December 26, 2023
DHAKA – The devaluation of the taka has squeezed the import capacity of industries, particularly essential commodity importers and exporters.
As dollars become more expensive, they can buy less of the greenback with the same amount of loans from banks. Consequently, they can import less goods.
Under the circumstances, edible oil importers and processors have urged the Bangladesh Bank to relax the single borrower exposure limit, which restricts banks from putting all their funds in one entity.
The Bangladesh Vegetable Oil Refiners’ and Vanaspati Manufacturers’ Association (BVOVMA) sent a letter to Bangladesh Bank Governor Abdur Rouf Talukder on November 12 saying their capacity to import decreased nearly 50 percent because of the devaluation of the taka.
The trade body said that the local currency devalued by 45.34 percent against the US dollar in the last two years, which adversely impacted import of goods.
As per the Bank Company (Amendment) Act, 2023, the aggregate principal amount of funded and non-funded exposure to a single person or counterparty or a group shall not exceed 25 percent of the capital of a bank at any point in time.
And the aggregate principal amount of funded exposure to a single person or counterparty or a group shall not exceed 15 percent of the capital at any point of time, according to the central bank’s rules.
Importers of commodities and other goods said that they were unable to get bank loans because most of them have exceeded the single borrower exposure limit due to the local currency weakening sharply against the US dollar.
The BVOVMA said in the letter that depreciation of the taka had led to 31.20 percent lower worth of goods being imported than before.
The price of essential goods and commodities has increased by 18-20 percent in the international market due to the Russia-Ukraine war, which is also negatively impacting imports, showed the letter.
The letter, signed by Md Hasan, president of the association, said the price of essential commodities is increasing gradually as supply is lagging behind demand.
The Federation of Bangladesh Chambers of Commerce and Industry (FBCCI) also requested the BB to revise the single borrower exposure limit on behalf of BVOVMA.
The apex trade body sent a letter signed by its president Mahbubul Alam to Abdur Rouf Talukder on November 16.
It said that the import of essential industrial raw materials had been disrupted because of the decreased loan limit, which is negatively impacting manufacturing industries and reducing economic activities.
Shafiul Ather Taslim, director for finance and operations at TK Group, one of the largest cooking oil processors, said the sector is suffering due to the taka’s devaluation.
The central bank should revise the limit immediately.

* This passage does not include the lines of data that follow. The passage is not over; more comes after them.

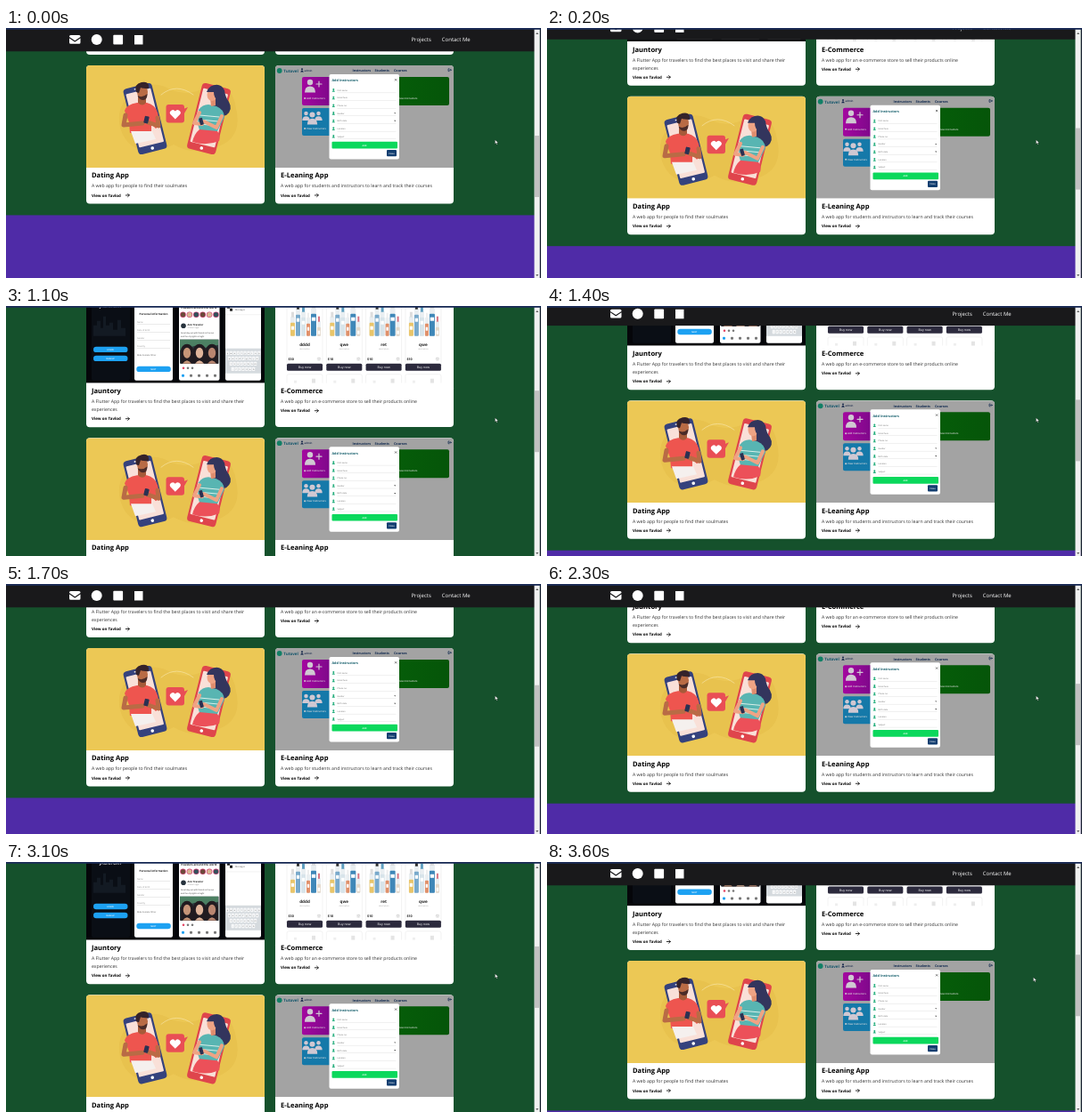
Animation of 600 by 281 pixels, one loop 3700 ms. Source, as an HTML page:

```html
<!DOCTYPE html>
<html lang="en">
<head>
<meta charset="utf-8">
<title>Portfolio scroll</title>
<style>
html, body { margin: 0; width: 100%; height: 100%; overflow: hidden; background: #15512c; }
svg { display: block; width: 600px; height: 281px; }
text { font-family: "Open Sans", "Noto Sans", sans-serif; text-rendering: geometricPrecision; }
</style>
</head>
<body>
<svg id="stage" viewBox="0 0 600 281"></svg>
<script>
const rect = (x, y, w, h, fill, r = 0, more = '') =>
  `<rect x="${x}" y="${y}" width="${w}" height="${h}" rx="${r}" fill="${fill}" ${more}/>`;
const circle = (x, y, r, fill) => `<circle cx="${x}" cy="${y}" r="${r}" fill="${fill}"/>`;
const path = (d, fill, more = '') => `<path d="${d}" fill="${fill}" ${more}/>`;
const line = (d, color, w) =>
  path(d, 'none', `stroke="${color}" stroke-width="${w}" stroke-linecap="round" stroke-linejoin="round"`);
const text = (x, y, s, size, fill = '#111', weight = 400, anchor = 'start') =>
  `<text x="${x}" y="${y}" font-size="${size}" fill="${fill}" font-weight="${weight}" text-anchor="${anchor}">${s}</text>`;
const group = (x, y, body, more = '') => `<g transform="translate(${x} ${y}) ${more}">${body}</g>`;
const each = (list, fn) => list.map(fn).join('');
const range = n => [...Array(n).keys()];

function card(x, y, art, title, lines) {
  const end = 138 + 9 * (lines.length - 1);
  return group(x, y,
    rect(0, 0, 200, end + 17.5, '#fff', 4) +
    `<g clip-path="url(#shot)">${art}</g>` +
    text(6, 126.3, title, 7.6, '#000', 700) +
    each(lines, (s, i) => text(6, 137.4 + 9 * i, s, 5.16, '#333')) +
    text(6, end + 9.6, 'View on Tavlod', 4.45, '#000', 700) +
    line(`M44.3 ${end + 8}h4m-1.7 -1.7l1.7 1.7l-1.7 1.7`, '#000', .8));
}

// Travel app: four phone screens on black
function travelArt() {
  const pill = (x, y, s) => rect(x, y, 38.5, 6.4, '#1da1f2', 3.2) + text(x + 19, y + 4.3, s, 2.4, '#fff', 600, 'middle');
  const splash = rect(6, 6, 43, 106, '#0a0e15', 2) +
    path('M8 62V50h4v-5h4v8h3V40h3v10h4V47h4v8h5V44h4v9h5v9z', '#131a23') +
    text(27.5, 30.5, 'JAUNTORY', 5, '#fff', 600, 'middle') +
    pill(8, 74, 'LOGIN') + pill(8, 84, 'SIGN UP');
  const form = rect(54, 6, 43, 106, '#fff', 2) +
    text(75.5, 38, 'Personal information', 3, '#222', 700, 'middle') +
    each(['Name', 'Date of birth', 'Gender', 'Country'], (s, i) =>
      text(57, 47 + i * 9, s, 2.4, '#888') + rect(57, 48.5 + i * 9, 37, .4, '#ccc')) +
    text(57, 84, 'Male   Female   Other', 2.4, '#555') + pill(56.3, 96, 'NEXT');
  const tones = ['#c69578', '#e0b59b', '#b98670'];
  const feed = rect(104, 6, 45.5, 106, '#fff', 2) +
    text(106, 31.5, 'Travelers around the world', 3, '#222', 700) +
    each(range(6), i => circle(108.5 + i * 7.4, 38, 3.3, '#d6457a') +
      circle(108.5 + i * 7.4, 38, 2.6, ['#6b4a3a', '#d8b894', '#34515c'][i % 3])) +
    circle(109, 50.5, 2.8, '#26323c') + text(113.5, 50, 'Ann Traveler', 2.8, '#222', 700) +
    text(113.5, 53.5, '2 hours ago', 2.3, '#888') +
    text(106, 59.5, 'Great day out with friends in the sun', 2.2, '#222') +
    text(106, 63, 'and the city lights at night', 2.2, '#222') +
    rect(105, 66, 43.5, 27, '#2b383c') + path('M105 66h43v6l-14 3l-12 -2l-17 5z', '#4c8063') +
    each(tones, (c, i) => path(`M${106 + i * 14} 93v-14a7 8 0 0 1 14 0v14z`, '#211b20') +
      `<ellipse cx="${113 + i * 14}" cy="81" rx="4.2" ry="6" fill="${c}"/>` +
      path(`M${108 + i * 14} 93q5 -7 10 0z`, c)) +
    circle(109, 98, 1.3, '#e24562') + circle(114, 98, 1.3, '#777') + circle(119, 98, 1.3, '#777') +
    each(range(5), i => rect(107 + i * 9, 105, 3, 3, i ? '#777' : '#1da1f2', 1));
  const chat = rect(156, 6, 40, 106, '#fff', 2) +
    rect(158, 28, 3, 3, '#222') + rect(161, 31, 3, 3, '#222') + text(167, 33, 'Messages', 2.4, '#555') +
    rect(156, 38, 40, .4, '#ddd') + rect(156, 76, 40, 28, '#d5dade') +
    each(range(4), r => each(range(10 - r), k =>
      rect(157 + r * 1.9 + k * 3.9, 79 + r * 6, 3.1, 4.4, '#f7f8f9', .6) +
      text(158.5 + r * 1.9 + k * 3.9, 82.2 + r * 6, 'qwertyuiopasdfghjklzxcvbnm,.?123abc'[r * 9 + k] || '', 2.3, '#555', 400, 'middle')));
  return rect(0, 0, 200, 115, '#05060a') + splash + form + feed + chat;
}

// Shop: product cards in a row, with the tops of the next row below
function shopArt() {
  const tube = (x, top, w, color, cap) => rect(x, top, w, 62 - top, '#e9eef1', 1) +
    rect(x, top + 7, w, 55 - top, color, 1) + rect(x + 1, top - 5, w - 2, 6, cap) +
    rect(x + .8, top + 11, w - 1.6, 4, '#fff');
  const bottles = tube(4, 40, 5, '#e9c56a', '#ddd') + tube(10, 31, 5, '#78a9cb', '#333') +
    tube(16, 34, 5, '#d8e4ea', '#5f9fc0') + tube(22, 41, 4, '#e0906a', '#eee') +
    tube(27, 30, 6, '#3f87b8', '#d8d8d8') + tube(34, 45, 4, '#e3d9cc', '#d87583');
  return rect(0, 0, 200, 115, '#fff') + each(['dddd', 'qwe', 'ret', 'qwe'], (name, i) =>
    group(13 + i * 44.3, 0,
      rect(0, 10, 40, 91, '#fff', 2, 'stroke="#e4e4e4" stroke-width=".5"') + bottles +
      text(20, 73, name, 4.6, '#222', 700, 'middle') + text(20, 77.2, 'description', 2.2, '#999', 400, 'middle') +
      text(1.5, 89.6, i ? '$10' : '$30', 3.7, '#222', 700) +
      circle(36, 88, 2.4, '#eee') + text(36, 89.4, '♡', 4, '#777', 400, 'middle') +
      rect(0, 93, 40, 8, '#2c2a3d', 1.5) + text(20, 98.3, 'Buy now', 3.6, '#fff', 400, 'middle') +
      rect(0, 105, 40, 16, '#fff', 2, 'stroke="#e4e4e4" stroke-width=".5"') +
      rect(8, 112, 3, 4, '#eee') + rect(28, 110, 4, 6, '#e4e4e4')));
}

function datingArt() {
  const phone = (x, turn, frame) => group(x, 60,
    rect(-16.5, -38, 33, 76, frame, 4) + rect(-14.3, -32, 28.6, 62, '#f9e0d8', 1) +
    rect(-4, -35.7, 8, 1.4, '#fff', .7) + circle(0, 34, 1.8, '#fff'), `rotate(${turn})`);
  const man =
    path('M46 47q2 -7 14 -9h11q9 2 12 11l3 14l-5 4l-5 -5v10H52l-1 -12z', '#ee554f') +
    path('M61 30h9v8q-4 5 -9 0z', '#a65a39') +
    `<ellipse cx="66" cy="26" rx="6" ry="7.5" fill="#b96b45"/>` +
    path('M59 26q-3 -9 6 -11q9 -2 8 7q-7 0 -9 -1l-2 6z', '#35232b') +
    path('M60.500 30q5.500 3 11 -2q0 7 -4.500 7t-6.500 -5z', '#4a2b28') +
    line('M47 52l-2 11l21 -2M83 55l1 9l-12 -4', '#b96b45', 5) +
    rect(68, 53, 5, 8, '#2b3152', 1, 'transform="rotate(14 70 57)"') +
    path('M53 70h24l4 9l-23 5z', '#f5f0ee');
  const woman =
    path('M136 18q11 -6 16 4q1 8 5 13q5 9 -3 15q-11 3 -15 -6z', '#33355d') +
    path('M123 44q4 -6 11 -6l9 2q8 3 9 12l-9 18h-18l-3 -10z', '#58b5b2') +
    line('M124 50l22 2M124 55l21 2M125 60l19 2', '#d9efe9', 1) +
    path('M136 31h6v8l-5 1z', '#df8d6e') +
    `<ellipse cx="138" cy="27" rx="5.5" ry="7" fill="#efa384"/>` +
    path('M132 24q3 -9 11 -6q5 5 2 15q-5 -2 -5 -9z', '#33355d') +
    line('M149 51l-6 13l-14 -7M124 47l-6 12l9 1', '#efa384', 4) +
    rect(124, 53, 4, 8, '#2b3152', 1, 'transform="rotate(-16 126 57)"') +
    path('M124 66l20 2q4 5 2 11q-14 6 -30 1q2 -9 8 -14z', '#ec5059');
  return rect(0, 0, 200, 115, '#ecc855') +
    path('M38 70q-6 -28 18 -40q18 -16 40 -2q22 8 42 -6q26 -2 30 26q8 34 -22 44q-26 10 -48 -3q-26 14 -46 2q-10 -7 -14 -21z', '#e8c24e') +
    line('M84 33q17 -14 36 0', '#f8e7b1', .6) +
    phone(66, -14, '#35427d') + phone(137.5, 14, '#df454c') + group(-3, 4, man) + group(3, 6, woman) +
    rect(89.5, 44, 20.5, 20.5, '#e94e55', 3) + path('M109 49l5 -2l-4 7z', '#e94e55') +
    path('M99.8 60.5l-5.4 -5.4a3.2 3.2 0 0 1 5.4 -3.5a3.2 3.2 0 0 1 5.4 3.5z', '#fff');
}

function learnArt() {
  const person = (x, y, k = 1) => group(x, y,
    circle(0, 0, 3.2, '#d0c8d2') + path('M-6 11.500q0 -7 6 -7t6 7z', '#d0c8d2'), `scale(${k})`);
  const fields = ['First name', 'Email here', 'Phone no.', 'Gender', 'Birth date', 'Location', 'Subject'];
  return rect(0, 0, 200, 115, '#a3a3a3') +
    circle(4.7, 6, 2.9, '#128066') + text(9.3, 8, 'Tutovel', 4.5, '#12556b', 700) +
    circle(30, 4.3, 1, '#15264a') + path('M28.2 7.4q1.8 -3.8 3.6 0z', '#15264a') + text(32.5, 6.6, 'admin', 2.9, '#15264a', 600) +
    each([[86.5, 'Instructors'], [111.5, 'Students'], [133, 'Courses']], ([x, s]) => text(x, 7.4, s, 3.7, '#112a50', 700)) +
    line('M195 3.8h-1v2.800h1M195 5.200h2.300m-.8 -.8l.8 .8l-.8 .8', '#112a50', .7) +
    rect(30, 13, 60, 32, 'url(#plum)', 2) + rect(30, 48, 60, 31, '#1579a9', 2) + rect(110, 13, 85, 32, 'url(#leaf)', 2) +
    person(39, 19) + line('M49 18v6m-3 -3h6', '#d0c8d2', 1.2) +
    person(34.500, 54, .7) + person(48.500, 54, .7) + person(41.500, 55.500, .95) +
    each([[32.5, 38, 'Add Instructors'], [32.5, 72, 'View Instructors'], [135, 38, 'View Instructors']],
      ([x, y, s]) => circle(x + .7, y - 1, 1, '#d0d0d0') + text(x + 2.5, y, s, 2.8, '#ddd', 600)) +
    rect(60.5, 10, 78.5, 95.500, '#fff', 2) +
    text(63.5, 18.4, 'Add Instructors', 3.8, '#17606d', 700) + line('M134.300 15.5l1.600 1.600m0 -1.600l-1.600 1.600', '#333', .6) +
    each(fields, (s, i) => {
      const y = 27.7 + i * 8.65;
      return circle(65.3, y - .6, 1, '#1dab78') + path(`M63.6 ${y + 2}q1.7 -3.6 3.4 0z`, '#1dab78') +
        text(69.5, y + 1, s, 2.3, '#666') + rect(69.5, y + 3, 66, .35, '#d4d4d4') +
        (i == 3 || i == 4 ? path(`M133.2 ${y - .5}h2l-1 1.4z`, '#444') : '');
    }) +
    rect(63.5, 85.700, 73.5, 7.7, '#0bd85c', 1) + text(100, 90.5, 'Add', 2.6, '#fff', 600, 'middle') +
    rect(125, 95, 11, 7.3, '#123e70', 1) + text(130.5, 99.5, 'Close', 2.5, '#fff', 600, 'middle');
}

const gradient = (id, a, b) =>
  `<linearGradient id="${id}"><stop stop-color="${a}"/><stop offset="1" stop-color="${b}"/></linearGradient>`;

document.getElementById('stage').innerHTML =
  `<defs>${gradient('plum', '#a3079f', '#5d0a78')}${gradient('leaf', '#066009', '#055509')}
    <clipPath id="shot"><path d="M0 115V4a4 4 0 0 1 4 -4h192a4 4 0 0 1 4 4v111z"/></clipPath></defs>` +
  rect(0, 0, 600, 281, '#15512c') +
  `<g id="page">` + rect(0, 168.4, 600, 300, '#4f2ba7') +
  card(90, -176.5, travelArt(), 'Jauntory', ['A Flutter App for travelers to find the best places to visit and share their', 'experiences']) +
  // a one-line description sits in a card stretched to its neighbour's height
  rect(302, -60, 200, 47.9, '#fff', 4) +
  card(302, -176.5, shopArt(), 'E-Commerce', ['A web app for an e-commerce store to sell their products online']) +
  card(90, 0, datingArt(), 'Dating App', ['A web app for people to find their soulmates']) +
  card(302, 0, learnArt(), 'E-Leaning App', ['A web app for students and instructors to learn and track their courses']) +
  `</g><g id="bar">` + rect(0, 0, 593, 26.3, '#19191b') +
  path('M71 9.5q0 -1.5 1.5 -1.5h9.5q1.5 0 1.5 1.5v.6l-6.25 4.2l-6.25 -4.2zM71 11.5l6.25 4.2l6.25 -4.2v4.8q0 1.5 -1.5 1.5h-9.5q-1.5 0 -1.5 -1.5z', '#fff') +
  circle(101.7, 13, 6, '#fff') + rect(120.3, 7.7, 10.8, 10.8, '#fff', 1) + rect(144, 8, 9.5, 10.5, '#fff') +
  text(454.5, 15.2, 'Projects', 6, '#fff') + text(488.8, 15.2, 'Contact Me', 6, '#fff') +
  `</g>` +
  rect(592.5, 0, 6.3, 281, '#f1f1f1') + rect(598.8, 0, 1.2, 281, '#1c2333') +
  path('M594.2 7l1.5 -2l1.5 2z', '#555') + path('M594.2 277l1.5 2l1.5 -2z', '#555') +
  `<g id="thumb">${rect(593, 0, 5.3, 69, '#c1c1c1')}</g>` +
  rect(0, 0, 600, 1.8, '#1b2c57') +
  `<g id="mouse">${path('M0 0v4.6l1.1 -1l.8 1.7l.8 -.4l-.8 -1.6h1.5z', '#fff', 'stroke="#222" stroke-width=".3"')}</g>`;

// Each move: start ms, end ms, from, to
const scroll = [[0, 400, 42, 111.5], [570, 800, 111.5, 149.5], [1050, 1700, 149.5, 72], [2215, 2700, 72, 149.5], [3080, 3550, 149.5, 111]];
const slide = [[0, 400, 0, -27], [1100, 1500, -27, 0], [2300, 2600, 0, -27], [3100, 3500, -27, 0]];
const drift = [[0, 1, 0, 0], [3400, 3600, 0, 1]];

function at(moves, t) {
  const [start, end, from, to] = moves.findLast(m => t >= m[0]);
  const k = Math.min(1, (t - start) / (end - start));
  return from + (to - from) * k * k * (3 - 2 * k);
}
const place = (id, x, y) => document.getElementById(id).setAttribute('transform', `translate(${x} ${y})`);

function draw() {
  const t = Math.floor(performance.now() % 3700 / 100) * 100; // ten pictures a second
  const y = at(scroll, t), d = at(drift, t);
  place('page', 0, y);
  place('bar', 0, at(slide, t));
  place('thumb', 0, 121 - (y - 42) * .243);
  place('mouse', 548.5 - 3 * d, 125.7 + 4 * d);
  requestAnimationFrame(draw);
}
draw();
</script>
</body>
</html>
```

Otherwise the import of essential goods and commodities will fall drastically, he added.
The Ministry of Commerce on November 20 asked the central bank to revise the limit on behalf of BVOVMA.
Md Shahidullah Azim, vice-president of Bangladesh Garment Manufacturers and Exporters Association (BGMEA), told The Daily Star that not only essential goods importers, but also export-oriented industries had been adversely impacted because of the decreased single borrower exposure limit.
Azim, also managing director of Classic Fashion Concept Ltd, said that the garment sector is now enduring a difficult time due to ongoing economic conditions, including fund crisis.
Anis A Khan, former chairman of the Association of Bankers, Bangladesh (ABB) told The Daily Star that the central bank may consider the issue for a short period of time since edible oil is a staple food item.
But after that period, the banking regulator will have to review the issue, as per the senior banker.
However, he urged the central bank to be strict and ensure no defaulters or ill-motivated companies can avail the facilities.
Contacted, Bangladesh Bank executive director and spokesperson Md Mezbaul Haque told The Daily Star that he was unaware of any letters regarding such issues.
However, a senior official of the central bank seeking anonymity said that the banking regulator had discussed the issue.
He added that it would not be possible for the central bank to revise the single borrower exposure limit because it is a part of the Bank Company Act.
He said, if needed, the BB governor could revise the funded exposure from 15 percent to 20 percent.
The central bank may permit the extension of funded exposure on a case-to-case basis but not for all borrowers, as per the official.
The Bangladesh Bank on November 8 last year relaxed the highest 25 percent single borrower exposure limit for five years for coal-based power producing companies.